Saturday, June 19, 2021

On Juneteenth, A Post From the Past

Just two days ago, President Joe Biden signed the Juneteenth National Independence Day Act. The title suggests that we can all feel more free because of Juneteenth. Though it primarily commemorates the emancipation of enslaved African Americans, it's also been described as serving "as a moment to honor and celebrate black excellence." I can relate to that, as a jazz musician, having spent long and pleasurable hours listening to and transcribing the solos of many of the greats: Lester Young, Charlie Parker, John Coltrane, Don Byas, Dexter Gordon, Wardell Gray, Sonny Rollins. 

Now, immersed in the history and the restorational logistics of Veblen House, what connection can be found between African American excellence and the Veblens, whose ancestry is Norwegian and English? 

The question sends us back to the archives for a 2017 post entitled "Math Writ Large in Hidden Figures." It's a story of surprising connections that begins like this: 

"A friend likes to say that "all roads lead to Veblen House". On a hunch, I traced the mathematical road leading back from Katherine G. Johnson, one of three extraordinary black women mathematicians in the movie Hidden Figures, and sure enough, it led back in multiple ways to Oswald Veblen."

The rest of the story is at this link. 

Friday, June 11, 2021

What Einstein, Veblen, and Cicadas Have in Common

In this collage of Princeton Alumni magazines, Oswald Veblen finds himself framed by two miraculous companions: Albert Einstein and the Miracicada that currently has Princeton all abuzz. What do they have in common other than being miraculous? They have both spent time at Herrontown Woods. Veblen and Einstein were the first two professors at the Institute for Advanced Study, and remained good friends. The Miracicadas were singing in 1936 when Veblen bought what we now call the Veblen Cottage--an 1875 farmstead that became Veblen's study, often visited by Einstein and other friends. That purchase, which later became the core of Herrontown Woods, can be considered a starting point for the Princeton open space movement. By that measure, the movement to preserve open space reached five cicada generations old this year. Though the cicadas only come out of the ground once every 17 years, Veblen may have considered them friends as well, and as a mathematician surely took an interest in the primeness of their periodicity.

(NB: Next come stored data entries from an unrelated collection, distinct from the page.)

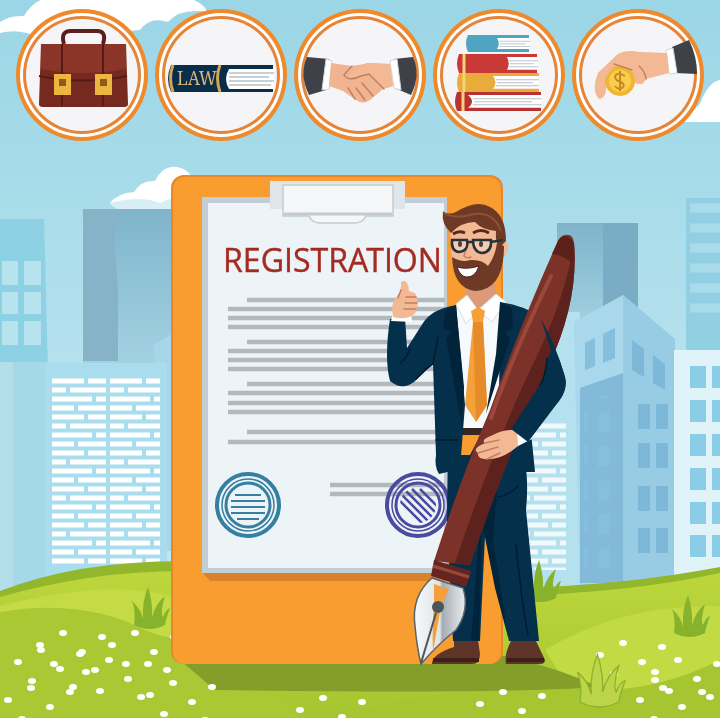
<!DOCTYPE html>
<html lang="en">
<head>
<meta charset="utf-8">
<title>Registration</title>
<style>
:root{--sky-top:#9fdae8;--sky-low:#c9eaf2;--orange:#f99d31;--orange-dark:#e8862a;--ring:#e58436;--paper:#edf4f8;--line:#b3b8bd;--red:#a52a22;--navy:#04304c;--navy-dark:#02243b;--skin:#f3b995;--skin-dark:#dd9a78;--hair:#6e3a25;--wood:#7c3229;--wood-dark:#5d221d;--grass:#b5cf35;--grass-dark:#93b72b;--stamp-teal:#357fa0;--stamp-violet:#4a4a9f}
html,body{margin:0;overflow:hidden}
body{width:720px;height:718px}
svg{display:block}
.title{font:32.5px "Open Sans","Noto Sans",sans-serif;fill:var(--red);stroke:var(--red);stroke-width:.4}
.law{font:20px "Noto Serif","Liberation Serif",serif;fill:#d9b778}
.skin{fill:var(--skin)}.navy{fill:var(--navy)}.shade{fill:var(--navy-dark)}.wood{fill:var(--wood)}
.fold{fill:none;stroke:#011c30;stroke-width:1.5;stroke-linecap:round}
.crease{fill:none;stroke:#c67f5e;stroke-width:1.5;stroke-linecap:round}
.rules{stroke:var(--line);stroke-width:4.5;fill:none}
</style>
</head>
<body>
<svg width="720" height="718" viewBox="0 0 720 718" role="img" aria-label="Man with a giant fountain pen beside a registration form">
<defs>
<linearGradient id="sky" x1="0" y1="0" x2="0" y2="1"><stop offset="0" stop-color="#9bd6e6"/><stop offset="1" stop-color="#cdecf3"/></linearGradient>
<linearGradient id="tower" x1="0" y1="0" x2="0" y2="1"><stop offset="0" stop-color="#7fb4ca"/><stop offset="1" stop-color="#a4d3e3"/></linearGradient>
<linearGradient id="meadow" x1="0" y1="0" x2="0" y2="1"><stop offset="0" stop-color="#bdd63c"/><stop offset="1" stop-color="#a5c631"/></linearGradient>
<linearGradient id="steel" x1="0" y1="0" x2="1" y2="0"><stop offset="0" stop-color="#f7f9fa"/><stop offset=".5" stop-color="#dfe4e7"/><stop offset=".55" stop-color="#a5adb3"/><stop offset="1" stop-color="#e9edef"/></linearGradient>
<pattern id="strips" width="58" height="36" patternUnits="userSpaceOnUse" x="52" y="378"><path d="M0 3h32M36 3h18M0 12h14M18 12h36M0 21h40M44 21h10M0 30h22M26 30h28" stroke="#fff" stroke-width="5"/></pattern>
<pattern id="panes" width="22" height="34" patternUnits="userSpaceOnUse"><path d="M4 6l12-3v20l-12 3z" fill="#85bfdb"/></pattern>
<g id="badge"><circle r="66" fill="#ee8a2c"/><circle r="62" fill="#fff"/><circle r="59" fill="var(--ring)"/><circle r="56" fill="#f5f5f7"/></g>
<path id="tuft" d="M-16 0Q-14-14-18-24Q-9-16-7-6Q-8-24-2-38Q3-22 2-8Q6-22 15-29Q10-12 13-8Q16-16 20-17Q16-6 15 0Q0 8-16 0z"/>
<g id="flowers" fill="#fff"><ellipse rx="4" ry="3"/><ellipse cx="23" cy="-12" rx="4" ry="3"/><ellipse cx="42" cy="7" rx="4" ry="3"/><ellipse cx="14" cy="19" rx="4" ry="3"/><ellipse cx="62" cy="-8" rx="4" ry="3"/><ellipse cx="55" cy="25" rx="4" ry="3"/></g>
<g id="stamp" fill="none"><circle r="31" stroke-width="4"/><circle r="26" stroke-width="1.5"/><circle r="22" stroke-width="3"/></g>
<g id="pages"><path d="M0 0h46v17h-46q5-8 0-17z" fill="#fff"/><path d="M3 5h43M4 9h36M3 13h43" stroke="#b9c0c8" stroke-width="1.3"/></g>
<clipPath id="stamp-edge"><circle r="18"/></clipPath>
</defs>

<rect id="sky-area" width="720" height="718" fill="url(#sky)"/>

<g id="clouds" fill="#fff">
<path d="M0 22Q10 15 24 16Q36-5 62-4H184Q205 3 207 12Q180 8 168 22Q150 16 140 30L40 38Q20 28 0 33z"/>
<path d="M110 203Q118 193 134 192Q141 180 155 181Q163 165 177 167Q190 169 195 184V210H125Q114 209 110 203z"/>
<path d="M676 122Q688 116 700 104Q708 82 720 80V122z"/>
<path d="M110 203Q140 195 160 203Q176 194 195 197V210H125Q114 209 110 203z" fill="#d8eef5"/>
</g>

<g id="skyline">
<path d="M0 219H44L48 370H0z" fill="#8ed1e4"/>
<path d="M2 261h16v24h-16zM24 261h17v24h-17zM2 292h16v22h-16zM24 292h17v22h-17zM2 321h16v24h-16zM24 321h17v24h-17z" fill="#b6e3ee"/>
<path d="M83 209h90v160h-90z" fill="url(#tower)"/><path d="M83 209h38l-7 30 4 50v72H83z" fill="#86b3c8"/>
<path d="M154 345l22-14v220h-22z" fill="#a7d6ea"/>
<path d="M0 362h48v230H0z" fill="#a5d8e8"/><path d="M0 362h13v230H0z" fill="#b3dfeb"/>
<path d="M45 363h122v230H45z" fill="#a9dced"/><path d="M52 376h108v190H52z" fill="url(#strips)"/>
<path d="M557 223h81v110h-81z" fill="url(#tower)"/><path d="M603 223h35v90h-35z" fill="#7aadc5"/>
<path d="M686 198h34v190h-34z" fill="#91cfe3"/><path d="M690 208h30M690 228h30M690 248h30M690 268h30M690 288h30M690 308h30" stroke="#a9dcea" stroke-width="9"/>
<path d="M500 312h80v280h-80z" fill="#b5e1ee"/><path d="M526 420h40v150h-40z" fill="url(#strips)" opacity=".8"/>
<path d="M574 322l49-27 52 44v255h-95z" fill="#a9d7ec"/><path d="M623 295l52 44v255h-52z" fill="#98cce5"/>
<path d="M580 388l43-15v210h-43z" fill="#83bad9"/><path d="M584 402l36-11v180h-36z" fill="url(#panes)"/>
<path d="M585 343l10-5v28l-10 4zM603 334l12-6v30l-12 5z" fill="#85bfdb"/>
<path d="M638 404h12v25h-12zM656 404h12v25h-12zM638 443h12v25h-12zM656 443h12v25h-12zM638 486h12v25h-12zM656 486h12v25h-12zM638 528h12v25h-12zM656 528h12v25h-12zM632 340l12 9v28l-12-7zM653 355l12 9v26l-12-7z" fill="#7db8d8"/>
<path d="M674 350h46v244h-46z" fill="#dff3f9"/>
<path d="M690 366h16v22h-16zM712 366h8v22h-8zM690 400h16v22h-16zM712 400h8v22h-8zM690 434h16v22h-16zM712 434h8v22h-8zM690 468h16v22h-16zM712 468h8v22h-8zM690 502h16v22h-16zM712 502h8v22h-8zM690 535h16v22h-16zM712 535h8v22h-8z" fill="#8bcde6"/>
</g>

<g id="park">
<path d="M0 591Q80 560 190 561Q300 567 430 588Q590 592 720 567V718H0z" fill="var(--grass-dark)"/>
<path d="M0 597Q95 570 190 571Q320 592 440 596Q600 599 720 573V718H0z" fill="url(#meadow)"/>
<path d="M0 606Q120 576 180 600Q260 640 180 655Q70 640 0 651z" fill="#c4db45"/>
<path d="M0 612Q70 600 128 622Q170 645 215 640L300 718H0z" fill="#a9c833"/>
<path d="M545 650Q620 604 720 606V670Q640 700 570 690z" fill="#c2da43"/>
<path d="M340 718Q470 676 600 690Q660 690 720 660V718z" fill="#a5c531"/>
<path d="M174 655H500Q560 668 598 687Q500 694 215 690z" fill="#849f29"/>
<use href="#flowers" x="18" y="662"/><use href="#flowers" x="86" y="672"/><use href="#flowers" x="40" y="645"/><use href="#flowers" x="112" y="645"/><use href="#flowers" x="8" y="700"/><use href="#flowers" x="150" y="695"/>
<use href="#flowers" x="600" y="655"/><use href="#flowers" x="655" y="672"/><use href="#flowers" x="640" y="700"/><use href="#flowers" x="300" y="710"/><use href="#flowers" x="480" y="704"/>
<g fill="#86b32b"><use href="#tuft" x="150" y="625"/><use href="#tuft" x="541" y="598"/><use href="#tuft" x="690" y="633"/></g>
<use href="#tuft" transform="translate(600 702) scale(1.25)" fill="#bcd548" stroke="#8eae2d"/>
</g>

<g id="clipboard">
<rect x="171" y="175" width="332" height="489" rx="13" fill="var(--orange-dark)"/>
<rect x="173" y="177" width="328" height="487" rx="12" fill="var(--orange)"/>
<path d="M203 573h245v8H210z" fill="#d9822c"/>
<path d="M202 197h245v376H202z" fill="#c2cdd5"/><path d="M208 203h236v365H208z" fill="var(--paper)"/>
<path d="M270 181h135v28H270z" fill="#dfe5e9"/>
<path d="M283 185h110v31H366q-3 7-12 7h-33q-9 0-12-7H283z" fill="#f4f6f7" stroke="#c3cbd0" stroke-width="1.5"/>
<path d="M284 214h108" stroke="#c3cbd0" stroke-width="3"/>
<text class="title" x="223" y="272" textLength="219" lengthAdjust="spacingAndGlyphs">REGISTRATION</text>
<path class="rules" d="M247 300h198M228 309h217M228 318h217M228 327h217M247 342h198M228 351h217M228 360h217M228 369h217M247 384h198M228 393h217M228 403h217M228 412h217M247 432h198M228 442h217M330 485h115M330 494h115"/>
<g transform="translate(248 505)" stroke="var(--stamp-teal)"><use href="#stamp"/><path d="M-13-10h26M-17-4h34M-17 2h34M-17 8h34M-11 14h22" stroke-width="2"/></g>
<g transform="translate(418 505)" stroke="var(--stamp-violet)"><use href="#stamp"/><path clip-path="url(#stamp-edge)" d="M-20-6L6 20M-20-14L14 20M-14-16L20 18M-6-16L20 10M2-16L20 2" stroke-width="2.5"/></g>
</g>

<g id="businessman">
<g id="shoes" fill="#5e3528"><path d="M454 640h24l2 14q0 10-8 10h-40q0-10 22-17z"/><path d="M511 641h25l9 19q0 4-5 4h-34q-2-10 5-23z"/><path d="M433 660h46M507 660h37" stroke="#3c2018" stroke-width="4"/></g>
<g id="trousers"><path class="navy" d="M448 455H524Q529 480 526 510L539 641H509L486 515L480 641H453L447 520z"/><path class="shade" d="M484 470h15l-6 70 16 101-14-53-13-66-3 119h-8z"/><path class="fold" d="M518 486q-10 10-20 11M516 545q6 60 12 90"/></g>
<path id="shirt" d="M456 304l50-2 5 130h-50z" fill="#f7fafc"/>
<path d="M461 428h40v7h-40z" fill="#3b2722"/>
<path id="neck" d="M466 283h30v20l-16 12-14-12z" fill="var(--skin-dark)"/>
<path d="M456 304l11-9 11 15-12 14zM478 310l18-16 10 8-14 20z" fill="#fff" stroke="#d5dde2"/>
<path id="tie" d="M471 311l7-4 7 4-2 11 4 83-11 17-11-17 8-83z" fill="#f4a13a"/><path d="M473 322h10l4 83-11 17z" fill="#e58b29"/>
<g id="jacket">
<path class="navy" d="M456 305Q432 309 423 323L407 348L405 317L390 319Q384 359 390 381Q402 391 414 382L433 364L436 455Q434 466 439 474L460 469L465 405z"/>
<path class="shade" d="M456 305l-11 6-2 17 8 4-5 7 16 88 2-40z"/>
<path class="navy" d="M500 302Q530 307 541 319Q556 346 565 377Q568 389 559 401L531 432L535 472H461L499 400z"/>
<path class="shade" d="M500 302l12 6 1 20-8 4 5 7-24 75 10-60z"/>
<path class="fold" d="M433 364l5-27M410 349q-4 10-10 14M416 379q10-11 17-15M535 349l-8 44M436 440h22"/>
</g>
<g id="thumb-up"><path d="M391 321l2-8 18-1 1 10z" fill="#fff"/><path class="skin" d="M393 317Q390 303 397 296Q402 290 401 282Q408 278 409 291L415 293Q420 301 416 312Q409 321 393 317z"/><path class="crease" d="M406 297h10M405 303h12M404 309h12M401 290l-3 8"/></g>
<g id="head">
<path class="skin" d="M450 232Q450 213 470 211Q497 211 502 232L501 258Q497 288 475 288Q454 285 452 261z"/>
<path class="skin" d="M499 241q11-4 9 8-3 11-10 9z"/>
<path fill="var(--hair)" d="M452 257Q462 263 470 260Q482 259 488 266Q495 257 497 243L504 246Q504 290 475 291Q453 288 452 257z"/>
<path d="M457 267q10 3 22-1-4 12-13 11-6-1-9-10z" fill="#fff" stroke="#4d2619"/>
<path fill="var(--hair)" d="M451 233Q441 224 443 212Q449 215 456 212Q477 199 490 207Q506 215 506 241L500 247Q495 243 496 231Q482 230 475 222Q461 222 451 233z"/>
<path d="M443 212q9 8 31 2 20-2 27 17" fill="none" stroke="#8e5136" stroke-width="2"/>
<path d="M453 234q6-4 12-1M473 233q8-5 16 0" fill="none" stroke="#55291b" stroke-width="3"/>
<ellipse cx="460" cy="244" rx="2" ry="3"/><ellipse cx="481" cy="244" rx="2" ry="3"/>
<path class="crease" d="M468 243l-4 13q3 3 7 1"/>
<path d="M452 240h15q2 11-8 12-8-1-7-12zM473 240h18q1 12-9 13-9-1-9-13zM467 242h6M491 242l12-2" fill="#fff" fill-opacity=".25" stroke="#26323b" stroke-width="2.5"/>
</g>
</g>

<g id="fountain-pen">
<path class="wood" d="M565 235Q573 233 574 243Q579 300 549 365Q506 458 470 565L434 561Q460 480 490 410Q523 318 558 241Q560 236 565 235z"/>
<path d="M574 243Q579 300 549 365Q506 458 470 565L455 563Q500 430 536 358Q566 295 574 243z" fill="var(--wood-dark)"/>
<path d="M551 276Q513 354 491 418" fill="none" stroke="#99483b" stroke-width="4" stroke-linecap="round"/>
<path d="M558 241q8-11 16 2l-2 20q-9-8-20-9z" fill="#5c211b"/>
<path d="M434 560l37 11-5 16-35-11z" fill="#65251e"/><path d="M433 566l36 11" stroke="#98493b" stroke-width="3"/>
<path id="nib" d="M432 578l31 10Q470 610 456 630Q438 644 421 664Q417 648 415 626Q411 596 432 578z" fill="url(#steel)" stroke="#59636b" stroke-width="1.5"/>
<path d="M434 584q8 3 15 5l-8 17-8 46q-1-27 1-46z" fill="#f5a03a"/>
<circle cx="438" cy="607" r="6" fill="#4c555c"/><path d="M436 613L421 663" stroke="#4c555c" stroke-width="2"/>
</g>
<g id="holding-hand"><path d="M512 432l18-9 2 16-16 8z" fill="#fff"/><path class="skin" d="M517 430Q504 429 493 435Q480 440 485 443Q471 449 478 453Q477 460 490 459Q503 459 518 446z"/><path class="crease" d="M485 443l14-3M478 453l20-6M487 459l13-6"/></g>
<path class="navy" d="M541 319Q556 346 565 377Q568 389 559 401L528 442L511 429L541 383L551 350z"/><path class="fold" d="M547 358q-1 18-7 27"/>

<g id="service-badges">
<g id="briefcase" transform="translate(82 75)"><use href="#badge"/>
<path d="M-18-31q-4-13 7-13h26q10 0 6 13" fill="none" stroke="#5b1f1b" stroke-width="4"/>
<path d="M-41-31h85l2 60q0 3-4 3h-81q-4 0-4-3z" fill="#76291f"/><path d="M-41-31h85v25q-43 8-85 0z" fill="#8a3528"/><path d="M-43 1q44 9 88 0M-20-31v62M21-31v62" fill="none" stroke="#571b17" stroke-width="2"/>
<path id="buckle" d="M-28-1h17v21h-17z" fill="#edb640"/><use href="#buckle" x="41"/><path d="M-23 4h7v7h-7zM18 4h7v7h-7z" fill="#8e5b1b"/>
</g>
<g id="law-book" transform="translate(221 75)"><use href="#badge"/>
<path d="M-50-10h102v27H-50q-6-13 0-27z" fill="#0a2d49"/><path d="M8-6h45v20H8q-6-10 0-20z" fill="#fff"/><path d="M8-2h45M8 2h40M8 6h45M8 10h42" stroke="#b6c1ca" stroke-width="1.5"/>
<path d="M-48-10q-5 13 0 27M-1-10q-5 13 0 27" fill="none" stroke="#d5a74e" stroke-width="3"/><text class="law" x="-44" y="10" textLength="40" lengthAdjust="spacingAndGlyphs">LAW</text>
</g>
<g id="handshake" transform="translate(360 75)"><use href="#badge"/>
<path d="M-53-18l22 2-3 31-17 5q-10-20-2-38z" fill="#3e4248"/><path d="M53-18l-19 2 3 30 14 6q10-20 2-38z" fill="#3e4248"/>
<path d="M-34-16l6 2-3 28-7 1zM37-16l-7 2 4 27 7 2z" fill="#fff" stroke="#cfd5da"/>
<path d="M-29-12L-8-9L10-12L30-11L33 11L23 14L10 25Q3 30-4 25L-17 16L-31 11z" fill="#f0b492"/>
<path class="skin" d="M30-11L7-12Q-4-8-11 1Q-8 7 1 1L9-1L23 14L33 11z"/>
<path class="crease" d="M-8-9q-5 5-8 9 4 7 17 1l8-2 15 15M2 8l11 13M-4 13l9 12M-12 13l7 11"/>
</g>
<g id="books" transform="translate(499 75)"><use href="#badge"/>
<path d="M-31-40h61v17h-61q-4-9 0-17z" fill="#4da5c1"/><path d="M-40-21h78v19h-78q-4-9 0-19z" fill="#c93a36"/><path d="M-40-2h80v19h-80q-4-9 0-19z" fill="#e9ab3a"/><path d="M-42 17h84v19h-84q-4-9 0-19z" fill="#b93233"/>
<use href="#pages" transform="translate(-2 -37) scale(.72 .65)"/><use href="#pages" transform="translate(8 -18) scale(.68 .75)"/><use href="#pages" transform="translate(-6 1) scale(1 .75)"/><use href="#pages" transform="translate(-31 20) scale(1.6 .75)"/>
<path d="M-35-21v19M-35-2v19M-36 17v19" stroke="#f3d27a" stroke-width="3"/>
</g>
<g id="payment" transform="translate(638 75)"><use href="#badge"/>
<path d="M34-28l17-7q8 16 8 34l-22-1z" fill="#3e4248"/><path d="M28-25l7-2 4 25-8 1z" fill="#fff" stroke="#cfd5da"/>
<path class="skin" d="M29-22L2-23Q-12-26-20-21L-40-2Q-47 15-39 24Q-31 23-32 9L-18-3L-3 8Q5 12 8 4L31-2z"/>
<circle cx="-18" cy="6" r="15" fill="#f1b52f"/><circle cx="-18" cy="6" r="11" fill="#f8ce51"/><path d="M-13 1q-9-5-10 1 1 4 6 5 5 3 1 6-4 2-7-2M-18-4v20" fill="none" stroke="#c78a1f" stroke-width="2"/>
<path class="skin" d="M-20-21Q-8-12 1-9Q4-2-6-5L-24-11L-33 4L-40-2z"/><path class="crease" d="M-24-11l18 6M8 4q-1-8-7-13"/>
</g>
</g>
</svg>
</body>
</html>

Update: In a letter to the Princeton Alumni Magazine about this, I noted that the author of the PAW's article on cicadas, Elyse Graham, was also the author of the PAW's past articles about Veblen, Adventures in Fine Hall and The Power of Small Numbers.